10 Tips to Consider When Writing Your “From the East” Message

Richard H. Ryder, 2018

The following suggestions will help a Lodge Master improve his From the East messages.  The ideal is to use each of these in your messages.  However, sometimes, maybe due to the topic or space limitations, you must cherry-pick a subset. You can be the judge.  Also, anyone can use the following suggestions to begin improving their writing skills, regardless of the topic.
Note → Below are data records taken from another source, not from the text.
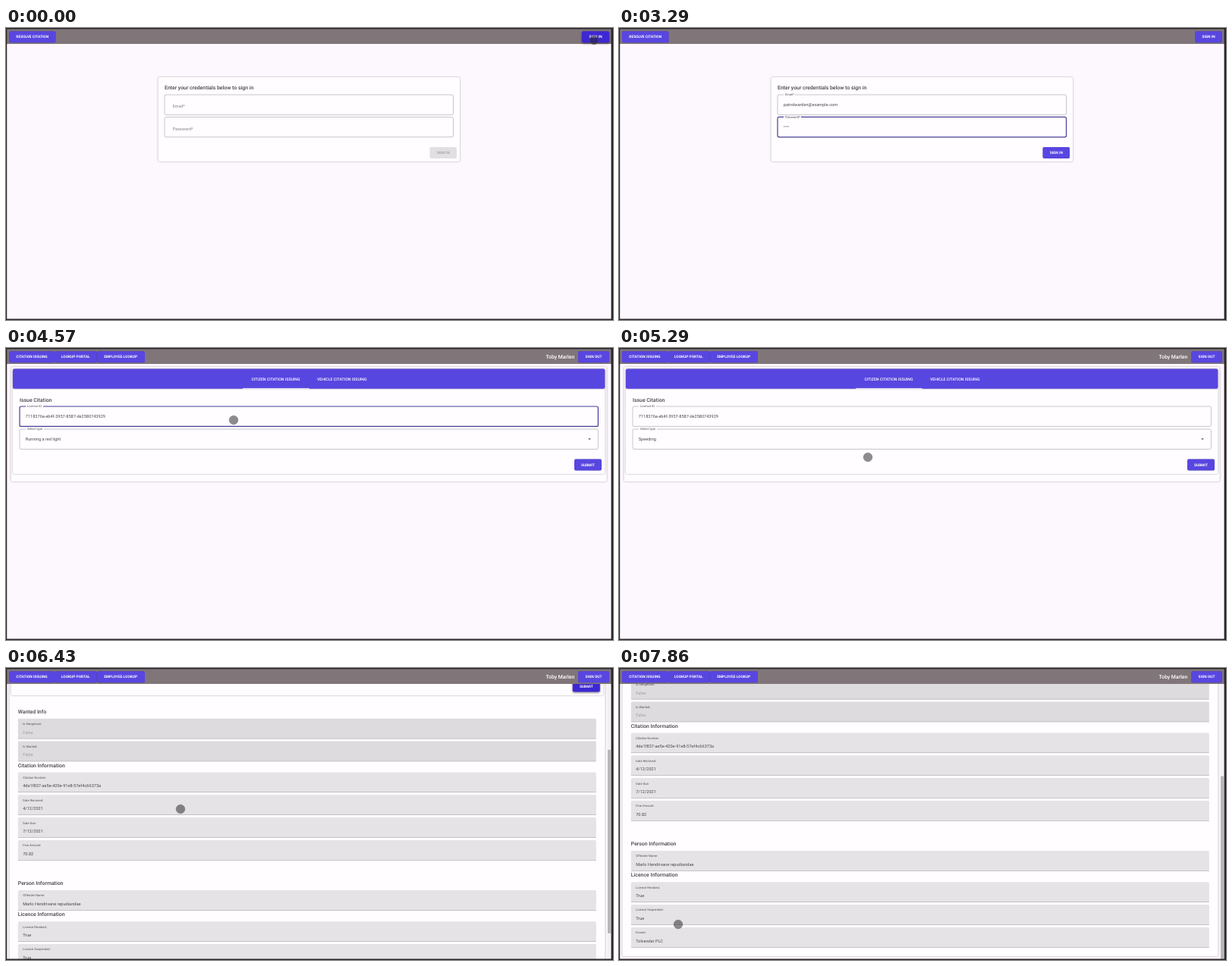
Write an HTML page that moves like this. It is 800 px wide and 385 px high and loops after 8 s.

```html
<!DOCTYPE html>
<html lang="en">
<head>
<meta charset="utf-8">
<title>Citation portal</title>
<style>
  html, body { margin: 0; width: 100%; height: 100%; overflow: hidden; background: #fdf8fd; }
  svg { display: block; width: 100vw; height: 100vh; }
  text { font-family: Roboto, "Liberation Sans", sans-serif; text-rendering: geometricPrecision; white-space: pre; }
  .mid { text-anchor: middle; }
  .med { font-weight: 500; }
  .bold { font-weight: 700; }
  .head { font-weight: 500; fill: #454248; }
  .value { fill: #4b494d; }
  .hint { fill: #858289; }
  .label { fill: #55525a; }
  .dim { fill: #a19fa3; }
  .white { fill: #fff; }
  .card { fill: #fffdff; filter: drop-shadow(0 .7px .8px rgba(50, 35, 45, .42)); }
  .bar { fill: #5846e0; filter: drop-shadow(0 .8px .8px rgba(0, 0, 0, .28)); }
  .btn rect { fill: #5846e0; filter: drop-shadow(0 .7px .7px rgba(0, 0, 0, .32)); }
  .btn text { fill: #fff; }
  .btn.hover rect { fill: #3d27d2; filter: drop-shadow(0 1px 1.4px rgba(0, 0, 0, .5)); }
  .btn.off rect { fill: #e1dfe1; filter: none; }
  .btn.off text { fill: #aaa8ab; }
  .outline { fill: none; stroke: #b9b6c0; stroke-width: .8; }
  .focus .outline { stroke: #463e94; stroke-width: 1.2; }
  .gap { fill: #fffdff; }
  .fill { fill: #e5e3e6; }
  .fill.flat { fill: #dddbde; }
  .rule { fill: #b3b0b5; }
  .field .float, .field.full .rest { display: none; }
  .field.full .float { display: inline; }
</style>
</head>
<body>
<svg id="stage" viewBox="0 0 800 385" preserveAspectRatio="none"></svg>
<script>
const LOOP = 8000, TICKS = 56;
const EMAIL = "patrolwarden@example.com";
const LICENCE = "7118376a-eb4f-3957-8587-de2580743929";

// Text is placed by the vertical centre of its capitals.
const text = (x, cy, s, size, cls) =>
  `<text x="${x}" y="${cy + size * 0.355}" font-size="${size}" class="${cls}">${s}</text>`;

const rect = (x, y, w, h, cls, r = 0) =>
  `<rect x="${x}" y="${y}" width="${w}" height="${h}" rx="${r}" class="${cls}"/>`;

const button = (x, y, w, s, id = "") =>
  `<g class="btn" id="${id}">${rect(x, y, w, 15, "", 2)}${text(x + w / 2, y + 7.3, s, 4.85, "mid bold")}</g>`;

const field = (id, x, y, w, label, gap) => `<g class="field" id="${id}">
  ${rect(x, y, w, 26.4, "outline", 2)}
  <g class="rest">${text(x + 10.4, y + 15.3, label, 5.6, "hint")}</g>
  <g class="float">${rect(x + 8, y - 1, gap, 2, "gap")}${text(x + 10, y, label, 4.1, "label")}</g>
  ${text(x + 7.8, y + 13, "", 5.6, "value")}</g>`;

const entry = (y, label, value, flat) =>
  rect(18, y, 762, 26.5, flat ? "fill flat" : "fill", 1.5) + rect(18, y + 26, 762, 0.7, "rule") +
  text(24.4, y + 7, label, 4.1, "label") + text(24.4, y + 17.8, value, 5.6, flat ? "dim" : "value");

const head = (x, cy, s) => text(x, cy, s, 6.9, "head");

const login = `<g id="login">
  ${rect(200.5, 65, 397.5, 111, "card", 2)}
  ${head(209, 78.5, "Enter your credentials below to sign in")}
  ${field("email", 209, 88, 380.5, "Email*", 15)}
  ${field("password", 209, 117.4, 380.5, "Password*", 23)}
  ${button(558.5, 157, 35.5, "SIGN IN", "send")}
</g>`;

const results = `<g id="results">
  ${head(18, 188, "Wanted Info")}
  ${entry(196.8, "Is Dangerous:", "False", true)}
  ${entry(226.6, "Is Wanted:", "False", true)}
  ${head(18, 258.3, "Citation Information")}
  ${entry(267.4, "Citation Number:", "4de1f837-ae5e-420e-91e8-57ef4c66373a")}
  ${entry(297.2, "Date Recieved:", "4/12/2021")}
  ${entry(327.1, "Date Due:", "7/12/2021")}
  ${entry(357, "Fine Amount:", "70.82")}
  ${head(18, 414, "Person Information")}
  ${entry(423, "Offender Name:", "Marlo Hendrivane repudiandae")}
  ${head(18, 455, "Licence Information")}
  ${entry(464.2, "Licence Revoked:", "True")}
  ${entry(494, "Licence Suspended:", "True")}
  ${entry(524, "Insurer:", "Tolvender PLC")}
</g>`;

const portal = `<g id="portal">
  <rect id="sheet" x="6.7" y="25" width="785" rx="2" class="card"/>
  ${rect(9, 28, 780.3, 138, "card", 2)}
  ${rect(9, 27.6, 780.3, 26.2, "bar", 2)}
  ${text(355.5, 40.8, "CITIZEN CITATION ISSUING", 5.2, "mid med white")}
  ${text(442.7, 40.8, "VEHICLE CITATION ISSUING", 5.2, "mid med white")}
  ${rect(312, 52.9, 87.5, 0.9, "white")}
  ${head(18, 68.3, "Issue Citation")}
  ${field("licence", 18, 77, 762.4, "Licence ID", 23)}
  ${field("kind", 18, 107, 762.4, "Select type", 24)}
  <path d="M767 119.2h4l-2 2z" fill="#666369"/>
  ${button(749, 146.5, 36, "SUBMIT", "submit")}
  ${results}
</g>`;

const nav = `<rect x="1" y="2" width="797" height="19" fill="#80767a"/>
<g id="guest">${button(4, 4.2, 61.5, "RESOLVE CITATION")}${button(759, 4.2, 36, "SIGN IN", "enter")}</g>
<g id="member">
  ${button(4, 4.2, 60, "CITATION ISSUING")}${button(64, 4.2, 55.5, "LOOKUP PORTAL")}
  ${button(119.3, 4.2, 63.7, "EMPLOYEE LOOKUP")}
  ${text(711.5, 11.7, "Toby Marlen", 6.9, "med white")}
  ${button(754, 4.2, 41, "SIGN OUT")}
</g>`;

const $ = id => document.getElementById(id);
$("stage").innerHTML = `<rect width="800" height="385" fill="#fdf8fd"/>${login}${portal}
<g id="scroller"><rect x="792.5" y="21" width="5" height="363" fill="#f4f1f5"/>
  <rect id="thumb" x="793" width="4" height="242" fill="#b9b6bb"/></g>${nav}
<path d="M0 0H800V385H0ZM1.2 1.8V383.5H797.6V1.8Z" fill="#2a2428" fill-rule="evenodd"/>
<circle id="pointer" r="5.8" fill="rgba(40,38,42,.53)" stroke="rgba(90,86,92,.4)" stroke-width="1"/>`;

// Pointer keys: tick, x, y.
const PATH = [
  [0, 775, 16], [1, 742, 27], [3, 520, 78], [5, 393, 101], [24, 393, 101], [27, 393, 185],
  [28, 393, 200], [30, 300, 95], [32, 300, 95], [34, 318, 120], [35, 322, 124], [36, 327, 142],
  [37, 328, 144], [38, 460, 148], [40, 766, 154], [41, 766, 154], [43, 438, 204],
  [45, 230, 186], [47, 112, 171], [49, 110, 110], [51, 128, 150], [52, 146, 215],
  [53, 118, 280], [55, 78, 338]
];
const SCROLL = [[43, 0], [44, 50], [45, 130], [46, 182]];

function at(keys, t) {
  const i = keys.findIndex(k => k[0] > t);
  if (i < 0) return keys[keys.length - 1].slice(1);
  if (i === 0) return keys[0].slice(1);
  const a = keys[i - 1], b = keys[i], p = (t - a[0]) / (b[0] - a[0]);
  return a.slice(1).map((v, n) => v + (b[n + 1] - v) * p);
}

const show = (id, on) => { $(id).style.display = on ? "" : "none"; };

function setField(id, value, focused) {
  const el = $(id);
  el.lastElementChild.textContent = value;
  el.classList.toggle("full", focused || value !== "");
  el.classList.toggle("focus", focused);
}

function draw(t) {
  const inside = t >= 28, done = t >= 42;
  show("login", !inside);
  show("guest", !inside);
  show("portal", inside);
  show("member", inside);
  show("results", done);
  show("scroller", done);

  setField("email", EMAIL.slice(0, Math.max(0, (t - 6) * 4)), t >= 6 && t < 14);
  setField("password", "•".repeat(Math.min(4, Math.max(0, t - 14))), t >= 14);
  setField("licence", t >= 32 && !done ? LICENCE : "", t >= 30 && t < 34);
  setField("kind", t >= 36 && !done ? "Speeding" : "Running a red light", t >= 34 && t < 36);
  $("send").classList.toggle("off", t < 15);
  $("enter").classList.toggle("hover", t < 1);
  $("submit").classList.toggle("hover", t >= 40);

  const [top] = at(SCROLL, t);
  $("sheet").setAttribute("height", done ? 537 : 151);
  $("portal").setAttribute("transform", `translate(${done ? -2.2 : 0} ${-top})`);
  $("thumb").setAttribute("y", 21 + top * 0.668);

  const [x, y] = at(PATH, t);
  $("pointer").setAttribute("transform", `translate(${x} ${y})`);
  show("pointer", t < 7 || t >= 25);
}

let start, last;
function frame(now) {
  start ??= now;
  const t = Math.floor(((now - start) % LOOP + 3) * TICKS / LOOP) % TICKS;
  if (t !== last) draw(last = t);
  requestAnimationFrame(frame);
}
draw(0);
requestAnimationFrame(frame);
</script>
</body>
</html>
```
  1. Choose a topic that helps you explain a part of your goals for the lodge (ex. harmony, retaining members)
  2. Determine the point or points you would like to make
  3. Determine the logical order in which you can best make your point or deliver a sequence of points
  4. Frame your message in three stages
    • THE INTRODUCTION: after some icebreaker comments recognizing someone’s contribution or something significant event in or outside the lodge, deliver your message. If space allows your next paragraph might be an introduction to your message, where you briefly tell the reader why you are writing about the topic
    • THE BODY: the body of the message provides the details, where you elaborate on your points. If you have several points, and if space allows, you may want to dedicate one paragraph to each point, writing them in an order that culminates in a concluding thought or charge to action by the brethren
    • THE SUMMARY: if space allows and if appropriate, use the last paragraph to summarize your main points, using keywords or thoughts.  Be sure to keep it concise.  This is a way to let the reader end with your main takeaways.
  5. Keep your sentences as short as possible, but not so short that your message reads like a children’s book.  Proper use of commas, colons, semicolons, and dashes help break up thoughts or effectively combine related thoughts.  Lists also help to break up thoughts in a sequence that helps the reader better understand your message.
  6. Keep one main thought per paragraph
  7. In each paragraph, get to the point and keep to the point.  If what you want to say does not significantly add to your message, consider not using it.
  8. Use one word instead of two. For example: use “greener” instead of “more green”
  9. Use an active versus passive voice.  For example: use ‘will’ instead of “going to”; say “The Secretary read the minutes of the meeting” versus “The minutes of the meeting were read by the Secretary”
  10. Write your message in three steps:
    • First, write freely, but be conscience of the flow; this gets your thoughts on paper, unrestricted by sentence structure, paragraph structure, grammar, etc.
    • Secondly, go back to the beginning and modify your message by streamlining sentences and paragraphs, selecting better or fewer words, improving spelling and grammar, resequencing paragraphs, etc.  Start to be aware of how your message will be read so that the reader is not wondering what you are trying to say. Use an online tool to check spelling, syntax, and grammar.  But remember, these tools are not foolproof, so always   proofread your message or ask someone else to do that for you.
    • Thirdly, read your message one last time from top to bottom as if you were the reader, making minor changes to perfect your work.  You can also add your message to an online tool that reads your message aloud, thus hearing your message as it might be read by your audience